 Because the cross guarantees our future

Not only had the cross of Christ utterly changed the way Paul lived  (1:13-16), it also changed his future.  The death and resurrection of Jesus does the same for all who believe.  God confirmed that Christ is able to forgive sins for he raised him from the dead.  God confirmed that Christ is able to bring with him into eternity all who trust in him for he raised him from the dead.  Death is not the end.  It is the risen and ascended Lord Jesus Christ who has the last word on our lives.  Trust in Christ crucified guarantees believers that they will never face God’s wrath on the future day of judgement.  No wonder Paul boasted of the cross.

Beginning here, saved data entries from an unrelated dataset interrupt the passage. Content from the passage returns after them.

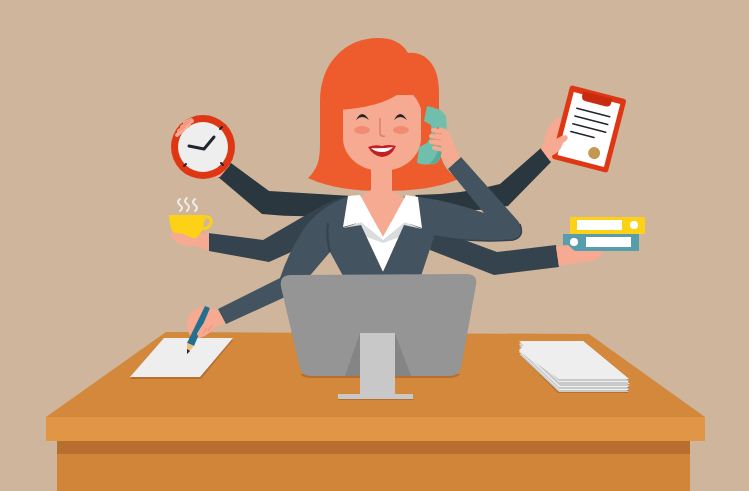
<!DOCTYPE html>
<html lang="en">
<head>
<meta charset="utf-8">
<title>Multitasking at the office desk</title>
<style>
:root {
  --wall: #cfb59b;
  --hair: #ee5c2e;
  --skin: #f7aa92;
  --blush: #f18c74;
  --jacket: #43535f;
  --jacket-mid: #34434d;
  --jacket-dark: #2a373f;
  --white: #ffffff;
  --paper: #eeeeee;
  --paper-shade: #c9c9c9;
  --red: #df3714;
  --lips: #c41f24;
  --ink: #20262b;
  --yellow: #fcd116;
  --teal: #589dab;
  --mint: #6fbfac;
  --desk-top: #d3883c;
  --desk-edge: #e09645;
  --desk-front: #d08539;
  --desk-shade: #b66f2e;
  --screen: #959595;
  --screen-shade: #858585;
  --stand: #c8c8c8;
}
html, body { margin: 0; height: 100%; overflow: hidden; background: var(--wall); }
svg { display: block; width: 749px; height: 491px; }
.hair { fill: var(--hair); }
.skin { fill: var(--skin); }
.jacket { fill: var(--jacket); }
.jacket-mid { fill: var(--jacket-mid); }
.jacket-dark { fill: var(--jacket-dark); }
.white { fill: var(--white); }
.paper { fill: var(--paper); }
.red { fill: var(--red); }
.yellow { fill: var(--yellow); }
.teal { fill: var(--teal); }
.mint { fill: var(--mint); }
.line { fill: none; stroke: var(--ink); stroke-linecap: round; stroke-linejoin: round; }
.finger { fill: none; stroke: var(--skin); stroke-width: 4; stroke-linecap: round; }
</style>
</head>
<body>
<svg viewBox="0 0 749 491" role="img" aria-label="Smiling office worker with many arms doing several tasks at her desk">
  <defs>
    <g id="sheet">
      <polygon points="0,0 64,0 110,38 40,38" fill="var(--paper-shade)"/>
      <polygon points="0,-2 64,-2 110,36 40,36" fill="var(--paper)"/>
    </g>
  </defs>
  <rect width="749" height="491" fill="var(--wall)"/>

  <g id="desk">
    <polygon points="166,332 589,334 705,417 46,417" fill="var(--desk-top)"/>
    <rect x="46" y="417" width="659" height="24" fill="var(--desk-edge)"/>
    <rect x="57" y="441" width="633" height="50" fill="var(--desk-front)"/>
    <rect x="57" y="441" width="633" height="13" fill="var(--desk-shade)"/>
  </g>

  <g id="hair-back">
    <path class="hair" d="M408 53C402 42 391 38 378 38C345 38 320 63 320 102V145C320 160 317 170 308 178C330 188 355 191 383 191C412 191 438 188 459 179C445 171 440 160 439 145V91C439 66 426 51 408 53Z"/>
  </g>

  <g id="back-arms" class="jacket-dark">
    <path d="M217 176L231 163L269 191L352 196L340 215Q300 218 262 214Z"/>
    <path d="M541 148L551 162L508 206Q470 213 425 210L415 195Q460 195 500 184Z"/>
  </g>

  <g id="middle-arms" class="jacket-mid">
    <path d="M208 233L263 240L318 208Q335 198 350 196L345 222L318 240L269 262L209 251Z"/>
    <path d="M556 245L559 267L494 275L430 250L432 228L497 252Z"/>
  </g>

  <g id="clock">
    <path class="skin" d="M203 170Q216 166 222 166L230 165L220 177Q208 178 203 170Z"/>
    <circle class="red" cx="203" cy="147" r="32"/>
    <circle class="paper" cx="203" cy="147" r="25"/>
    <path class="line" stroke-width="2" d="M220 129L222 127M221 163L223 165M186 164L184 166"/>
    <path class="line" stroke-width="3" d="M189 146L204 149L214 137"/>
    <path class="finger" d="M177 135L183 130M179 131L189 125M182 127L192 121M185 123L191 120"/>
    <path fill="none" stroke="var(--blush)" d="M177 132L185 127M180 128L190 122M183 124L192 119"/>
  </g>

  <g id="coffee">
    <path fill="none" stroke="var(--paper)" stroke-width="2" stroke-linecap="round" d="M180 199q-4 3 0 6t0 6M187 198q-4 3 0 6t0 7M195 199q-4 3 0 6t0 6"/>
    <path class="skin" d="M170 235Q170 230 176 232L196 235L209 232V250L194 246Q176 247 170 235Z"/>
    <path fill="none" stroke="var(--yellow)" stroke-width="3" d="M202 217H208Q212 218 211 223Q210 229 199 229"/>
    <path class="yellow" d="M169 215H205Q205 231 196 238H178Q169 231 169 215Z"/>
    <path class="skin" d="M171 233Q182 232 192 238L180 242Z"/>
  </g>

  <g id="clipboard">
    <path class="skin" d="M541 149Q545 139 546 133Q551 121 559 117L566 140L556 157L550 161Z"/>
    <g transform="rotate(14.5 589 129)">
      <rect class="red" x="560" y="91" width="58" height="76" rx="3"/>
      <rect class="white" x="565" y="97" width="48" height="65"/>
      <path fill="#c92b10" d="M574 94H604V98Q604 103 599 103H579Q574 103 574 98Z"/>
      <path class="line" stroke-width="1.5" d="M572 112H606M572 120H606M572 128H606M572 136H596"/>
      <circle cx="600" cy="151" r="6" fill="#c59850"/>
    </g>
    <path class="skin" d="M548 148Q556 136 566 135Q571 138 563 143Q560 153 551 156Z"/>
  </g>

  <g id="binders">
    <path class="skin" d="M556 247L575 249L604 250Q600 262 582 262L559 266Z"/>
    <rect class="yellow" x="570" y="217" width="75" height="17"/>
    <rect class="white" x="577" y="220" width="45" height="10"/>
    <circle class="white" cx="634" cy="225" r="4"/>
    <rect class="teal" x="563" y="234" width="76" height="17"/>
    <rect class="white" x="586" y="237" width="45" height="10"/>
    <circle class="white" cx="574" cy="242" r="4"/>
    <path class="skin" d="M557 246L568 245Q573 250 578 253L562 259Z"/>
  </g>

  <g id="desk-papers">
    <polygon points="130,379 201,379 233,340 164,340" fill="var(--desk-shade)"/>
    <polygon class="paper" points="130,377 200,377 233,338 164,338"/>
    <polygon points="519,354 528,342 583,341 629,381 628,393 558,393" fill="var(--desk-shade)"/>
    <use href="#sheet" x="519" y="354"/>
    <use href="#sheet" x="519" y="351"/>
    <use href="#sheet" x="520" y="348"/>
    <use href="#sheet" x="519" y="346"/>
    <use href="#sheet" x="519" y="343"/>
    <polygon class="paper" points="527,341 583,341 629,379 559,379 519,351"/>
  </g>

  <g id="torso">
    <path class="jacket" d="M350 196Q325 204 308 223Q290 248 280 278L218 309L226 324L296 292L330 252L348 285H418L435 234Q436 207 419 197Z"/>
    <path fill="none" stroke="var(--jacket-mid)" stroke-width="2" d="M328 223Q326 237 330 252"/>
    <path class="jacket" d="M419 197Q450 201 484 213L448 169L461 157L518 221Q528 236 513 240Q473 243 434 236L412 225Z"/>
    <path fill="none" stroke="var(--jacket-mid)" stroke-width="1.5" d="M434 236Q473 243 513 240Q525 237 520 224"/>
  </g>

  <g id="shirt">
    <polygon class="white" points="355,222 410,222 383,272"/>
    <path class="skin" d="M371 160H392V191L405 198L383 237L360 197L371 190Z"/>
    <path fill="#d9dddd" d="M343 228L361 222L383 240L405 222L422 229L383 243Z"/>
    <polygon class="white" points="348,196 360,195 383,237 361,222 343,227"/>
    <polygon class="white" points="418,197 406,195 383,237 404,222 422,228"/>
    <polygon class="jacket" points="343,228 361,225 383,272 350,262"/>
    <polygon class="jacket" points="422,229 404,225 383,272 418,262"/>
  </g>

  <g id="face">
    <path class="skin" d="M343 95H421V138C421 157 403 171 382 171C361 171 343 157 343 138Z"/>
    <path class="hair" d="M339 110C370 108 392 101 406 88Q418 97 422 112V82L380 70L339 88Z"/>
    <ellipse cx="362" cy="130" rx="8" ry="4" fill="var(--blush)"/>
    <ellipse cx="401" cy="130" rx="8" ry="4" fill="var(--blush)"/>
    <path fill="var(--ink)" d="M356 120Q362 108 369 120Q362 114 356 120ZM394 120Q400 108 407 120Q400 114 394 120Z"/>
    <path fill="none" stroke="#dd8069" stroke-width="1.5" d="M380 118V134Q381 137 385 136"/>
    <path fill="var(--lips)" d="M368 147Q375 144 382 146Q389 144 396 146Q391 157 382 157Q373 156 368 147Z"/>
    <path class="white" d="M371 148Q382 149 393 147Q389 152 382 152Q375 152 371 148Z"/>
  </g>

  <g id="phone-call">
    <path class="skin" d="M432 135Q434 127 444 129Q452 133 453 142L460 158L449 167Q443 157 434 151Z"/>
    <path class="mint" d="M427 106Q441 108 446 116L447 129L439 127Q435 127 433 143L442 147Q442 158 437 163Q426 166 417 163L419 147L427 143Q433 135 431 125L424 121Z"/>
    <path fill="#58aa97" d="M439 146L442 148Q441 160 436 163L429 164Q437 158 439 146Z"/>
    <path class="finger" d="M433 130L445 132M431 136L445 138M431 142L444 144M434 148L444 150"/>
    <path fill="none" stroke="var(--blush)" d="M433 133L442 134M432 139L441 140M433 145L441 146"/>
  </g>

  <g id="writing-hand">
    <path class="skin" d="M218 310L225 323L214 328Q205 339 193 339Q186 333 187 320Q191 310 201 307Z"/>
    <path d="M205 306L210 308L194 346L187 343Z" fill="#246f8e"/>
    <polygon points="187,343 194,346 187,354" fill="#efbd7b"/>
    <polygon points="187,349 190,351 187,354" fill="var(--ink)"/>
    <path class="finger" d="M204 326L199 334M210 322L205 331M212 313L219 320"/>
    <path fill="none" stroke="var(--blush)" d="M207 328L203 334M212 325L208 331"/>
  </g>

  <g id="monitor">
    <path fill="var(--desk-shade)" d="M300 374H461Q456 378 449 378H311Q303 378 300 374Z"/>
    <path fill="var(--screen)" d="M291 275L466 274Q478 274 476 285L461 368Q459 376 449 376H311Q302 376 300 368L281 287Q279 275 291 275Z"/>
    <polygon points="360,333 345,376 411,376 395,333" fill="var(--screen-shade)"/>
    <rect x="360" y="333" width="35" height="63" fill="var(--stand)"/>
    <rect x="338" y="397" width="75" height="3" fill="var(--desk-shade)"/>
    <rect x="338" y="394" width="75" height="5" fill="var(--stand)"/>
  </g>
</svg>
</body>
</html>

To be fascinated by the cross as an ancient Irish landmark or to wear it as a fashion accessory around the neck is not a proper response to the cross of Christ itself.  The cross of Christ is empty and the tomb is empty, for the one who died on the cross and was laid out in the tomb has been raised and has ascended to the place of all authority in the universe.  Jesus is Lord and we are called to acknowledge that this Jesus has the right to be the Lord and ruler of our life.  The proper response is to submit our lives to the lordship of Christ by repenting from our sins, trusting that his death and resurrection have done all to put us right with God, and putting our faith in our Saviour Christ.  Then we too, like Paul, can boast of the cross of Christ.

Harvest festivals in churches are a pretty new thing.  The tradition of celebratingin churches as we know it today began in 1843, when the Reverend Robert Hawker invited parishioners to a special thanksgivingthehis church at Morwenstow in Cornwall.  The festival soon grew in popularity and now there’s hardly a church that doesn’t celebrate it.  It simply teaches us to be thankful.  God has created the world with enough resources to meet our needs, and Harvest Festival teaches us to pause for a moment and remember this.  It also reminds us, like the Israelites of old, that it is God who gives us both our daily bread and the strength and ability to earn it.
At Harvest time, it is customary for us to be reminded of those less well off than ourselves.  As a parish then, we support work amongst the poor, especially those in our own country, supporting single mothers on the Shankill Road and refugees in Belfast